►

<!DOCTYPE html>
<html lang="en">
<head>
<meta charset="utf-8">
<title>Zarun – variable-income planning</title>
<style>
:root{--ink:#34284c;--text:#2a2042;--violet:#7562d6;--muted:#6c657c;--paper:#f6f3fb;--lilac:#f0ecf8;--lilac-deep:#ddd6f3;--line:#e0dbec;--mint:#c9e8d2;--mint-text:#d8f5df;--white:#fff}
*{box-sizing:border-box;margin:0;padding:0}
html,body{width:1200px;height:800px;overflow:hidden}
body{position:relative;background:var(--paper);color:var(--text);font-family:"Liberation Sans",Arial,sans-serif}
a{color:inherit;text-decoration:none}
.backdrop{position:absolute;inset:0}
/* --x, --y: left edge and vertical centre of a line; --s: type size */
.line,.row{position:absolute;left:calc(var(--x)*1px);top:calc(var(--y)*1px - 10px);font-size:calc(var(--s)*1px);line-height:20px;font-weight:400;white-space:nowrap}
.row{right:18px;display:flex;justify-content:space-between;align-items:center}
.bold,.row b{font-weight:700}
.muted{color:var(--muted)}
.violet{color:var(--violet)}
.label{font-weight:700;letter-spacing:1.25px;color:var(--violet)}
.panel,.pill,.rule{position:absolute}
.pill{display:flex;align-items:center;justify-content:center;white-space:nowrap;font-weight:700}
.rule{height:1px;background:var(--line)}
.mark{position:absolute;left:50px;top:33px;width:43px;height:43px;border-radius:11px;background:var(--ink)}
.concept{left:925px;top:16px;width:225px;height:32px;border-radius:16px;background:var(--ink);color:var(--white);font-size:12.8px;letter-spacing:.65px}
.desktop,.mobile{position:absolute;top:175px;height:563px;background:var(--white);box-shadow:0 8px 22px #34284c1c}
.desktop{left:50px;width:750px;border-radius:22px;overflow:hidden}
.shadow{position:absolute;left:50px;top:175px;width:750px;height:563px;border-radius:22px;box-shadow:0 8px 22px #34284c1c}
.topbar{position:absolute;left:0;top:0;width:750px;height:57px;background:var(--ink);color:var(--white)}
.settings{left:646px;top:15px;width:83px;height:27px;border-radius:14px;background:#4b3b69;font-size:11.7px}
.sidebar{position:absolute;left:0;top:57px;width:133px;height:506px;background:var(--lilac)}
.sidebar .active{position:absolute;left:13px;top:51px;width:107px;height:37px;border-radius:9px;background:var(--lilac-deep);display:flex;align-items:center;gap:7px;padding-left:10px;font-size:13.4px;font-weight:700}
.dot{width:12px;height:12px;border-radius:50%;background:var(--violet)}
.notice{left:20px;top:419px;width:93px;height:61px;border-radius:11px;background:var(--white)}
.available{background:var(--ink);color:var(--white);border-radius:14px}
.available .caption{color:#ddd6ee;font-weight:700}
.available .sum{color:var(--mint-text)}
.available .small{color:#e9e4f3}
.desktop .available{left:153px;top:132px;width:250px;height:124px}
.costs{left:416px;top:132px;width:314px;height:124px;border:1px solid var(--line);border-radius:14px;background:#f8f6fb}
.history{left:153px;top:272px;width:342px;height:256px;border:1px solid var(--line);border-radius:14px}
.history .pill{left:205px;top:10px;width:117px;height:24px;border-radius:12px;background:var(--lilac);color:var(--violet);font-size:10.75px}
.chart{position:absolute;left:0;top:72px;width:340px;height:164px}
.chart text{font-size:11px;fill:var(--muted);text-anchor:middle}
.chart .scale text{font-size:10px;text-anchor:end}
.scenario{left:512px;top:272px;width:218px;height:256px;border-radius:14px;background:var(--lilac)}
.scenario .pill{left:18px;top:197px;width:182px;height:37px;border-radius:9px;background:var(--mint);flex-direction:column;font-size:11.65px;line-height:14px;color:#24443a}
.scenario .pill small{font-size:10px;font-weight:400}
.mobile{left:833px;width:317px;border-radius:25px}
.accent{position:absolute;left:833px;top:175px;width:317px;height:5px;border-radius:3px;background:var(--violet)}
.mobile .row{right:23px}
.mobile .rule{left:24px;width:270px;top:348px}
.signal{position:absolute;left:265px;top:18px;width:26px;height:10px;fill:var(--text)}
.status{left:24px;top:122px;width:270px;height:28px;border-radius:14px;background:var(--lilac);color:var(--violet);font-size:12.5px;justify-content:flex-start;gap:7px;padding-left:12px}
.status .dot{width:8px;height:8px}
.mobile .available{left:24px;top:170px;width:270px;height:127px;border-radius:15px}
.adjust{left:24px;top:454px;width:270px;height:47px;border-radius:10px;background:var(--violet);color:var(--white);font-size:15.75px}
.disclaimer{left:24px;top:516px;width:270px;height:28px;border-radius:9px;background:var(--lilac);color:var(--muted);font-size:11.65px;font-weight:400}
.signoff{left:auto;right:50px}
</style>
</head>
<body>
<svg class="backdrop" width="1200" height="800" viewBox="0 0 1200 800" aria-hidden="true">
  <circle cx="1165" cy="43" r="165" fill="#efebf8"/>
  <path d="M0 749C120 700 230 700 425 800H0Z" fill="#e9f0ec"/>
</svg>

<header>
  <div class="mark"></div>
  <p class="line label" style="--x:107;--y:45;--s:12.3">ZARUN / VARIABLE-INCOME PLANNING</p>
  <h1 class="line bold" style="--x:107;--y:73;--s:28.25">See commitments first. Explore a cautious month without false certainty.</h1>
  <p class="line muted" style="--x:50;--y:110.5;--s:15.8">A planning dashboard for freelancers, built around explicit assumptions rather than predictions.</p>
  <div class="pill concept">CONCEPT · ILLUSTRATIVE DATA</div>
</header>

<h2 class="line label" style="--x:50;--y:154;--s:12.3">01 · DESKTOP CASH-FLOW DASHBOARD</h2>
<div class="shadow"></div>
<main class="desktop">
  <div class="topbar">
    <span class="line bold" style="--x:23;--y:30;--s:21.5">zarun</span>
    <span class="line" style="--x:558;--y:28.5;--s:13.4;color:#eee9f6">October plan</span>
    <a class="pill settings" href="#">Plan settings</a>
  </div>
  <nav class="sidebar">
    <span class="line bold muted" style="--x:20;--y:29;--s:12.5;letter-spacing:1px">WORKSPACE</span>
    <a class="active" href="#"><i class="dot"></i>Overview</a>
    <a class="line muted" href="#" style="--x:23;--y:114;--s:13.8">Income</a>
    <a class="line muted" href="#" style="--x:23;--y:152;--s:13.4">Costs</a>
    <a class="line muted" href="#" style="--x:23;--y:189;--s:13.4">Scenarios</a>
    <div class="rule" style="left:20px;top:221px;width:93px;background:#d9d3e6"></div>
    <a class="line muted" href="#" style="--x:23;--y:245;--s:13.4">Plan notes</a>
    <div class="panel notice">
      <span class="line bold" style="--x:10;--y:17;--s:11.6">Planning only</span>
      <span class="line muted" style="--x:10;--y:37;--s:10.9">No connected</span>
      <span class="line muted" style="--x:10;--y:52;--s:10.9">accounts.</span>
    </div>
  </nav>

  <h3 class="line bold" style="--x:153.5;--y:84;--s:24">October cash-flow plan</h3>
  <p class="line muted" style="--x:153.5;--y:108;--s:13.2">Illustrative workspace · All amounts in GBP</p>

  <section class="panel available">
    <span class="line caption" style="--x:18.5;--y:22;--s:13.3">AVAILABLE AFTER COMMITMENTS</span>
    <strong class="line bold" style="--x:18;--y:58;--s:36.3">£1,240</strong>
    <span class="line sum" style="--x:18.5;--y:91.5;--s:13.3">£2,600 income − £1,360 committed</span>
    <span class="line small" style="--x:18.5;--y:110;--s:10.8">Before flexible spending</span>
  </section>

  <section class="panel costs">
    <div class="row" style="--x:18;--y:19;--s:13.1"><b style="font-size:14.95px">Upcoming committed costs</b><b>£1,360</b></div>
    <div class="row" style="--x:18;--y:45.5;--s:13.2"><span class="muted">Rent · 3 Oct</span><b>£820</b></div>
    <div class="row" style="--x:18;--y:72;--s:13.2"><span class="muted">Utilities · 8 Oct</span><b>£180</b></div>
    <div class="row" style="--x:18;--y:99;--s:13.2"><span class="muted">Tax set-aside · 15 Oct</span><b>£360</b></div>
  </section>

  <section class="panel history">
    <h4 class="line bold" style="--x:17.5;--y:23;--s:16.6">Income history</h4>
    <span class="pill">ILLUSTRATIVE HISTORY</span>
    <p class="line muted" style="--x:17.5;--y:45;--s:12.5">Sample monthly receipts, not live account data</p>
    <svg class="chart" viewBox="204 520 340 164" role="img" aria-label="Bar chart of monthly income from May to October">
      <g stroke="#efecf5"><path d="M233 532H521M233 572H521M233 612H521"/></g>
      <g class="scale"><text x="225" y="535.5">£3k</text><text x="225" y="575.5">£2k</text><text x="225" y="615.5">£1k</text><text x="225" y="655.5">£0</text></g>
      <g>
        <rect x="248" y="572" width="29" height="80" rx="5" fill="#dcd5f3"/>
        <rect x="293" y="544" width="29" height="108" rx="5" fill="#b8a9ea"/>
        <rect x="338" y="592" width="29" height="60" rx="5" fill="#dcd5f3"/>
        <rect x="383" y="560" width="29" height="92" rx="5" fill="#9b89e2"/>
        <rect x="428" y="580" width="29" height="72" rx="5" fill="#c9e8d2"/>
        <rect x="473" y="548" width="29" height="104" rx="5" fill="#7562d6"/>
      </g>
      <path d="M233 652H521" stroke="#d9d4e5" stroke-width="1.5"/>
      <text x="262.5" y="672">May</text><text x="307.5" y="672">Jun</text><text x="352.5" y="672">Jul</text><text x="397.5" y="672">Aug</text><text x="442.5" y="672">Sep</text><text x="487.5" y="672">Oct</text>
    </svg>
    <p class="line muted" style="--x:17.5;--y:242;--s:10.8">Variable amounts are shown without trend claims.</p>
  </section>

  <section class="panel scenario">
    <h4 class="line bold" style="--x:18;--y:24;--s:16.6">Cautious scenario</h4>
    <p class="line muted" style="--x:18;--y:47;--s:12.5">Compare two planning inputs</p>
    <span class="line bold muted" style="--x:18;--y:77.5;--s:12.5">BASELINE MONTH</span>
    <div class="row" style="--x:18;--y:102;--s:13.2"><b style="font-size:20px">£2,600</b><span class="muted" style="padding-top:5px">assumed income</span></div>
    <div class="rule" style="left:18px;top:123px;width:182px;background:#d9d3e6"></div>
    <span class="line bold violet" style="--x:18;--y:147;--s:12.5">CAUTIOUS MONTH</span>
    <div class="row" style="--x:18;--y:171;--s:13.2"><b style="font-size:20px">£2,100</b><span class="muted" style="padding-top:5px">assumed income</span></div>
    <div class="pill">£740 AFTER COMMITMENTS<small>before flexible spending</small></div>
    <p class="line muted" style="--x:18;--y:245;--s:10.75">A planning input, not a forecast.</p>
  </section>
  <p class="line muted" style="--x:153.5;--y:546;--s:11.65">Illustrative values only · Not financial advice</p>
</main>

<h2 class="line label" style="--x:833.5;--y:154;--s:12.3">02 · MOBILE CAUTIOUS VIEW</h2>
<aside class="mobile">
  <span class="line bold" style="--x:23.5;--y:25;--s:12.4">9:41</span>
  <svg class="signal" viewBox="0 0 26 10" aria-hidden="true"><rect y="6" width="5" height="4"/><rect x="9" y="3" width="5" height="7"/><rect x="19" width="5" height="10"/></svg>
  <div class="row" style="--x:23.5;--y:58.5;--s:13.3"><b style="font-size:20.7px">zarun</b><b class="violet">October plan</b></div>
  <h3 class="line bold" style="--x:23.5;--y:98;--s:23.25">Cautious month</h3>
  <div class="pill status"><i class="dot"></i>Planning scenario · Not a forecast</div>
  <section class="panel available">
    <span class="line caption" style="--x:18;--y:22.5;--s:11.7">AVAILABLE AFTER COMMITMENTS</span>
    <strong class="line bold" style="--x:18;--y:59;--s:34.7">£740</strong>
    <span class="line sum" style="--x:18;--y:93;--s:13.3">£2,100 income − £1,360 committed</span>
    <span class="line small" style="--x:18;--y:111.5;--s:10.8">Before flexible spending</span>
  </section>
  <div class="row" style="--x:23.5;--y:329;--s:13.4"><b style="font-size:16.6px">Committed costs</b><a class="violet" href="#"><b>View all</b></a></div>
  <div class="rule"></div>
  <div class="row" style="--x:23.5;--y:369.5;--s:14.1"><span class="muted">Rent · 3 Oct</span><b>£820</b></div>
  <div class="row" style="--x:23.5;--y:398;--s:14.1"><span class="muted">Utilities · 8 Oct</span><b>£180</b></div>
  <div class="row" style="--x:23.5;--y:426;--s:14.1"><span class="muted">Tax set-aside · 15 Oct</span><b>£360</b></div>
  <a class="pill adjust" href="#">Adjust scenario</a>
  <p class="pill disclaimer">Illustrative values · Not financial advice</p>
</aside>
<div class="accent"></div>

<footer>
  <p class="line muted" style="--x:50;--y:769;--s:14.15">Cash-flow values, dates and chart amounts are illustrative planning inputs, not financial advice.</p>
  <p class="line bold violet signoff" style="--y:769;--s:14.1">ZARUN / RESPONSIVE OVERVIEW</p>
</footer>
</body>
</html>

◄

__Exercise details__:
The lines above that hold the string "rule" are to be located and copied.

__Response__:
.panel,.pill,.rule{position:absolute}
.rule{height:1px;background:var(--line)}
.mobile .rule{left:24px;width:270px;top:348px}
    <div class="rule" style="left:20px;top:221px;width:93px;background:#d9d3e6"></div>
    <div class="rule" style="left:18px;top:123px;width:182px;background:#d9d3e6"></div>
  <div class="rule"></div>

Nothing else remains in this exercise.